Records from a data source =
────────────────
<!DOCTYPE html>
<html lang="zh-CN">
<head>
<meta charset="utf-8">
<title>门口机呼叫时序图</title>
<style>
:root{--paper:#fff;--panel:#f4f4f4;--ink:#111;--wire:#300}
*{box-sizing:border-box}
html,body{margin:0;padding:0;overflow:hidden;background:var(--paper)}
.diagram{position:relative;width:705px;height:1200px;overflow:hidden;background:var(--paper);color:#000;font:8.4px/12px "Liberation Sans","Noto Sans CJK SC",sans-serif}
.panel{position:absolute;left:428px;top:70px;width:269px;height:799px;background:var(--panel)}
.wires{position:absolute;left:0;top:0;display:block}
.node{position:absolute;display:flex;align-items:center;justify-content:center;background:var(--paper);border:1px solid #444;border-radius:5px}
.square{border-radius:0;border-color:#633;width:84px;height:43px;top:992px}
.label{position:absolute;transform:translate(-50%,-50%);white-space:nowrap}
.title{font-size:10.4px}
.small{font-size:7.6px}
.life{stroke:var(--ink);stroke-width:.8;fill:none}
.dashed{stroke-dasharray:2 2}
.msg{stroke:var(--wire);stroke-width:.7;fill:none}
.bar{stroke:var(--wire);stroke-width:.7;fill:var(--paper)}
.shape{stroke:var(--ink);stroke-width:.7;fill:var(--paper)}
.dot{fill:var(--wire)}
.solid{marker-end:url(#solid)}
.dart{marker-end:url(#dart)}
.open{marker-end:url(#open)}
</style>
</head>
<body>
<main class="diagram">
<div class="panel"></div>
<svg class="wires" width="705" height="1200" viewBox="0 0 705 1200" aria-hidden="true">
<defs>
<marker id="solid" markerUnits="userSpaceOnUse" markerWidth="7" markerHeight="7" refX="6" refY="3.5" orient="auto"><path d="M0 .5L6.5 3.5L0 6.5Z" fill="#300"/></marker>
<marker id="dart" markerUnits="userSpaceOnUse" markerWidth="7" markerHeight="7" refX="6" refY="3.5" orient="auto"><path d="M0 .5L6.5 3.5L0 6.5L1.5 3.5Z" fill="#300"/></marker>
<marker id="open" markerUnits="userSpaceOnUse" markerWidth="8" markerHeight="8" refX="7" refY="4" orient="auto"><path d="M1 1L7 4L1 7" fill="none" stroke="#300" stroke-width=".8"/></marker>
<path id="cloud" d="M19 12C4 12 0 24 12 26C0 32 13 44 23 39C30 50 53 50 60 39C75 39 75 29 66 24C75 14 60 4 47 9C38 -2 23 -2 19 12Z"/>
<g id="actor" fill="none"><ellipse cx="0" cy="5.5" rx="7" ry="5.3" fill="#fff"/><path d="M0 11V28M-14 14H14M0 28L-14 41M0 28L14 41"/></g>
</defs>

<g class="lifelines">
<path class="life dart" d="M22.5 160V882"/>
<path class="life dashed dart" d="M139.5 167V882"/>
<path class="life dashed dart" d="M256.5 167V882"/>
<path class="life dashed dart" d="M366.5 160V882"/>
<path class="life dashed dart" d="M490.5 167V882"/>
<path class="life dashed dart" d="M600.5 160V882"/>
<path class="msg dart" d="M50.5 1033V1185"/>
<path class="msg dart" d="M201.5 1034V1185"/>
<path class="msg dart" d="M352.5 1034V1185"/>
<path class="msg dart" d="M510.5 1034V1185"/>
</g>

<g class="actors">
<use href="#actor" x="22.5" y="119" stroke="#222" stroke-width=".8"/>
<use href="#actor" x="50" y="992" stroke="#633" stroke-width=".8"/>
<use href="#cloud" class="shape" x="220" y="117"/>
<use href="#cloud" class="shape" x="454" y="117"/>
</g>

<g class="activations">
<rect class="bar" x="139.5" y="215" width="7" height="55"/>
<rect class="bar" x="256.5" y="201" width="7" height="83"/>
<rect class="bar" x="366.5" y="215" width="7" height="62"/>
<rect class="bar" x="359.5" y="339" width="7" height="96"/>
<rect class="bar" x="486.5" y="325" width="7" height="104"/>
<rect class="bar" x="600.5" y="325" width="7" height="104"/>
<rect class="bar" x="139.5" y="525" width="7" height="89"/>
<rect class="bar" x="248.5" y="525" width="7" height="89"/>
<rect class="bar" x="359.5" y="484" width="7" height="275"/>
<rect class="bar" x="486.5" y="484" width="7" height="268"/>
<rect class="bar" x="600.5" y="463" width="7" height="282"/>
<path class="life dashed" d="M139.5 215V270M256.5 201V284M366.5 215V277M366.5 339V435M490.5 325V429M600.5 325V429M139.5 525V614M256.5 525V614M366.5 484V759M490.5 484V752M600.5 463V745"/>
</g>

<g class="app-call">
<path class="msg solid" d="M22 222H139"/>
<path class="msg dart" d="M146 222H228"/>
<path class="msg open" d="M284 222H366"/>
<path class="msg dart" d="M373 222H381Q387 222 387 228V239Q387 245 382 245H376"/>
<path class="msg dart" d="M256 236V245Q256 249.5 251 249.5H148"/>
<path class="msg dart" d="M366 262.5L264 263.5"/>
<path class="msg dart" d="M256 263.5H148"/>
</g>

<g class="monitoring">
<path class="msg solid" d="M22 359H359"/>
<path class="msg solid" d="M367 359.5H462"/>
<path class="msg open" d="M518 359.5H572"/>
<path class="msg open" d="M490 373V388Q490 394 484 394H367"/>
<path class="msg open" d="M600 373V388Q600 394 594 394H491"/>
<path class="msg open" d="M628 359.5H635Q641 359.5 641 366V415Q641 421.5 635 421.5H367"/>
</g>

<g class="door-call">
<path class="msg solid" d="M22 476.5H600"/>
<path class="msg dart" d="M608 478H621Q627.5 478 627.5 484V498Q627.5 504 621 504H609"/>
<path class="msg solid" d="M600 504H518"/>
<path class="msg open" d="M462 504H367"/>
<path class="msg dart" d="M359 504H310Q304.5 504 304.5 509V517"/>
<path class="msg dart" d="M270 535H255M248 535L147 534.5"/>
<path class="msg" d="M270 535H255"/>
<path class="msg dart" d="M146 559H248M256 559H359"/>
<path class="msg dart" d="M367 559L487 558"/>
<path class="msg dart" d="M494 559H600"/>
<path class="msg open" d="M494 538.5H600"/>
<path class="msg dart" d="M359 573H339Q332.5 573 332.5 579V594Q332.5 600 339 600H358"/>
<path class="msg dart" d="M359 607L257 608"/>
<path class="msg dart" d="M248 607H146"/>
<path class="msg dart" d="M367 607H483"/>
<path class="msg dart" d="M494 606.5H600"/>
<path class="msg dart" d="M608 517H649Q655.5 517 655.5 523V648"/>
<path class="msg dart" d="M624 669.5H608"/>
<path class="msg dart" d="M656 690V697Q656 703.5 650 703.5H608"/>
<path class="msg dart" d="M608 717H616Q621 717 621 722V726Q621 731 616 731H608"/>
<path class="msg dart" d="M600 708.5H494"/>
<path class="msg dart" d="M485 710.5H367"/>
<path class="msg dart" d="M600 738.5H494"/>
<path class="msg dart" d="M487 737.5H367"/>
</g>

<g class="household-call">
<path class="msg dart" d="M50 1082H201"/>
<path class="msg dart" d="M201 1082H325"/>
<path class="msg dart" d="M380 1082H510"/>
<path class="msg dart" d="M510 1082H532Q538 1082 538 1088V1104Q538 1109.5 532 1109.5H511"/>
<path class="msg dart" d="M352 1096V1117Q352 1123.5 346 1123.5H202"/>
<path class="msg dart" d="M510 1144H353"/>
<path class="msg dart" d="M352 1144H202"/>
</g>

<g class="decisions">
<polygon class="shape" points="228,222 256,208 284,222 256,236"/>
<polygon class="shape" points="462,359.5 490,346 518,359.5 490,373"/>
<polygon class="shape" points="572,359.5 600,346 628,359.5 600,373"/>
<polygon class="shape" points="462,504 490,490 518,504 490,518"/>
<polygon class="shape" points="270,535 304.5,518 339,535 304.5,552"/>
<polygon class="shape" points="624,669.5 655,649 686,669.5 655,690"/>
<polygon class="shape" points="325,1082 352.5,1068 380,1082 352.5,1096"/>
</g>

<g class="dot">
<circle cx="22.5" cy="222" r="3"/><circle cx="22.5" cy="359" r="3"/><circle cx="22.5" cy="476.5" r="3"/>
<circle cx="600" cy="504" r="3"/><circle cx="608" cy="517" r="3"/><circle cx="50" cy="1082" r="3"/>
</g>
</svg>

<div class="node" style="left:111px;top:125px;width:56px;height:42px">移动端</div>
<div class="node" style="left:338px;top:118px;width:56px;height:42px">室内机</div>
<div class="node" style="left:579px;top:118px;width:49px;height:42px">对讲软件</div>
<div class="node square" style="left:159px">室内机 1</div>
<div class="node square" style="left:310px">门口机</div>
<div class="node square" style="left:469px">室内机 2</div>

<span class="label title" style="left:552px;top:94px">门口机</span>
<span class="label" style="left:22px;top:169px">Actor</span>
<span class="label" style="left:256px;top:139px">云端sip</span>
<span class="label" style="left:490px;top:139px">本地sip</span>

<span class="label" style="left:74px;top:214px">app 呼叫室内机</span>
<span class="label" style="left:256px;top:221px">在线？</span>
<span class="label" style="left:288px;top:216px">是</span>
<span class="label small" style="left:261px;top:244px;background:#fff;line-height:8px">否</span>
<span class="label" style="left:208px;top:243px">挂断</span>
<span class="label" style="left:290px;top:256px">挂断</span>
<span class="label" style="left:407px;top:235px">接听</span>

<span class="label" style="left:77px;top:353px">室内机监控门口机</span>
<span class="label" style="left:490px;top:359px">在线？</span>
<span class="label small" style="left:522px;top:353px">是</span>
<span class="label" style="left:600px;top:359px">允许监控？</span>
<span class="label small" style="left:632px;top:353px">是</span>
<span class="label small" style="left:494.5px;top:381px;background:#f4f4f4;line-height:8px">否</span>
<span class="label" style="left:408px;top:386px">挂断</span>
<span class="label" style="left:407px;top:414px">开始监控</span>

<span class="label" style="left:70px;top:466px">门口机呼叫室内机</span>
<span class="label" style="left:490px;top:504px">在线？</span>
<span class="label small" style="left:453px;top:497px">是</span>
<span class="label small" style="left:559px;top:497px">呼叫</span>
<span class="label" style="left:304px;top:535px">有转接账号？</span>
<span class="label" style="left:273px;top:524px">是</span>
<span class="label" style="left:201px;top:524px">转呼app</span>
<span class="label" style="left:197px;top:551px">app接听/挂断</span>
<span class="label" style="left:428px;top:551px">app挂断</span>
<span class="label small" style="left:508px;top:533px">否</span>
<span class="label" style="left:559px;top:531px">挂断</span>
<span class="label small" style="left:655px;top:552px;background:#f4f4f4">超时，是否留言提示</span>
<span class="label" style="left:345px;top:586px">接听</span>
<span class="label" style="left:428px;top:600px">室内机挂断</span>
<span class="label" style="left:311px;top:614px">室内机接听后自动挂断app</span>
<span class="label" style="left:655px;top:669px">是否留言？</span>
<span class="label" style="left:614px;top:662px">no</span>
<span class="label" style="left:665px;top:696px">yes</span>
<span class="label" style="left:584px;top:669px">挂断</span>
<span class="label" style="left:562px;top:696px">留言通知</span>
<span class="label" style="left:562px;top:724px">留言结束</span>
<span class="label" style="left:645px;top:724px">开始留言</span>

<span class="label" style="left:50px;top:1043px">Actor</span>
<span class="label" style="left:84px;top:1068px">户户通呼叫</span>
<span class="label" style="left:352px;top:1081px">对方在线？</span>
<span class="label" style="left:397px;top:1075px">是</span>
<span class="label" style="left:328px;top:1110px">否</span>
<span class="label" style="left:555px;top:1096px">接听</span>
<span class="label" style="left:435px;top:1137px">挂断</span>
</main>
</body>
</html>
────────────────
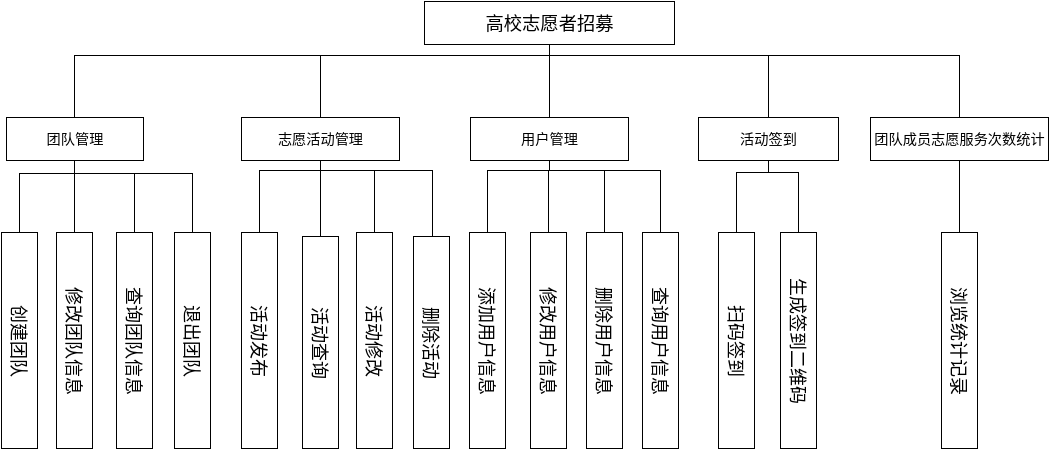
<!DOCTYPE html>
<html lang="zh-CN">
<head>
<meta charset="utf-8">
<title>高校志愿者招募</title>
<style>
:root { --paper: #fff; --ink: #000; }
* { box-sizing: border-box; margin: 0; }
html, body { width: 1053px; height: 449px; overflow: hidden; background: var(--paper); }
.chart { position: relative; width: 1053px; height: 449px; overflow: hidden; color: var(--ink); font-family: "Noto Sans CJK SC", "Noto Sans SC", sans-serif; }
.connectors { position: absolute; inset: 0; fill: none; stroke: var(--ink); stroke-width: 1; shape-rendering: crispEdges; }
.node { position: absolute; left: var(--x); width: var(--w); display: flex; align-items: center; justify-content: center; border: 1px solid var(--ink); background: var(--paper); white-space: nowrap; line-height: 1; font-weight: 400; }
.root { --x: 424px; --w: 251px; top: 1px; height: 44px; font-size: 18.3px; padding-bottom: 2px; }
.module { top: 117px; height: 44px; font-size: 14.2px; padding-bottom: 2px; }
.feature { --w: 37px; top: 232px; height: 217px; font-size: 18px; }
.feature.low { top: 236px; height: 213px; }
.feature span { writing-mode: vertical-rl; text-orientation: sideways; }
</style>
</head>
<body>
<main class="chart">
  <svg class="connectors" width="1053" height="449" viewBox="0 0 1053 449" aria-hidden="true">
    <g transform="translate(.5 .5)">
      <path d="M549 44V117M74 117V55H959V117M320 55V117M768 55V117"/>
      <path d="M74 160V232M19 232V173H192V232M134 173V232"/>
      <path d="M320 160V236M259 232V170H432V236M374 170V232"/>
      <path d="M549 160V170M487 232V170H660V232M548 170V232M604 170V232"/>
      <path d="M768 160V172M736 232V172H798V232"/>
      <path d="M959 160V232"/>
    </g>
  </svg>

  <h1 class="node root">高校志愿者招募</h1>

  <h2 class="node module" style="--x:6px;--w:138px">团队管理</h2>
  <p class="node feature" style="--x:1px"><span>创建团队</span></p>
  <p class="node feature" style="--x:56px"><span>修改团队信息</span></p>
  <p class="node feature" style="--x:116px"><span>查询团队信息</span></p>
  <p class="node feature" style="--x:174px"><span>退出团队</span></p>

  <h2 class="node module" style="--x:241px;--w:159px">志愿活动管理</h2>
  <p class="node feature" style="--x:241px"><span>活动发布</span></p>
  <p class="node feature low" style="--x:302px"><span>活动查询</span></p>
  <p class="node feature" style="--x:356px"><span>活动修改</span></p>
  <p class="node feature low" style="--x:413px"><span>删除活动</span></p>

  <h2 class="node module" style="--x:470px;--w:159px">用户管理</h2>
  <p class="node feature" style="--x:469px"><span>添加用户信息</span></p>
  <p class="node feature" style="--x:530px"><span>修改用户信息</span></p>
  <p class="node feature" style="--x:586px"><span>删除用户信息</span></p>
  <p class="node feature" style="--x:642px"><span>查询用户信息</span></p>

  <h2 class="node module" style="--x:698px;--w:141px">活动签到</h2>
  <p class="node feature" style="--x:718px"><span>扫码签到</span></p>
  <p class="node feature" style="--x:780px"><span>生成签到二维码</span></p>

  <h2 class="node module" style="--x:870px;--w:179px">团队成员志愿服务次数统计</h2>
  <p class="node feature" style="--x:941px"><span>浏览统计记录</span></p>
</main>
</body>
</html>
────────────────
AIM OF THE TASK = Write out each line above that contains the word "fill".

RESULT =
.life{stroke:var(--ink);stroke-width:.8;fill:none}
.msg{stroke:var(--wire);stroke-width:.7;fill:none}
.bar{stroke:var(--wire);stroke-width:.7;fill:var(--paper)}
.shape{stroke:var(--ink);stroke-width:.7;fill:var(--paper)}
.dot{fill:var(--wire)}
<marker id="solid" markerUnits="userSpaceOnUse" markerWidth="7" markerHeight="7" refX="6" refY="3.5" orient="auto"><path d="M0 .5L6.5 3.5L0 6.5Z" fill="#300"/></marker>
<marker id="dart" markerUnits="userSpaceOnUse" markerWidth="7" markerHeight="7" refX="6" refY="3.5" orient="auto"><path d="M0 .5L6.5 3.5L0 6.5L1.5 3.5Z" fill="#300"/></marker>
<marker id="open" markerUnits="userSpaceOnUse" markerWidth="8" markerHeight="8" refX="7" refY="4" orient="auto"><path d="M1 1L7 4L1 7" fill="none" stroke="#300" stroke-width=".8"/></marker>
<g id="actor" fill="none"><ellipse cx="0" cy="5.5" rx="7" ry="5.3" fill="#fff"/><path d="M0 11V28M-14 14H14M0 28L-14 41M0 28L14 41"/></g>
.connectors { position: absolute; inset: 0; fill: none; stroke: var(--ink); stroke-width: 1; shape-rendering: crispEdges; }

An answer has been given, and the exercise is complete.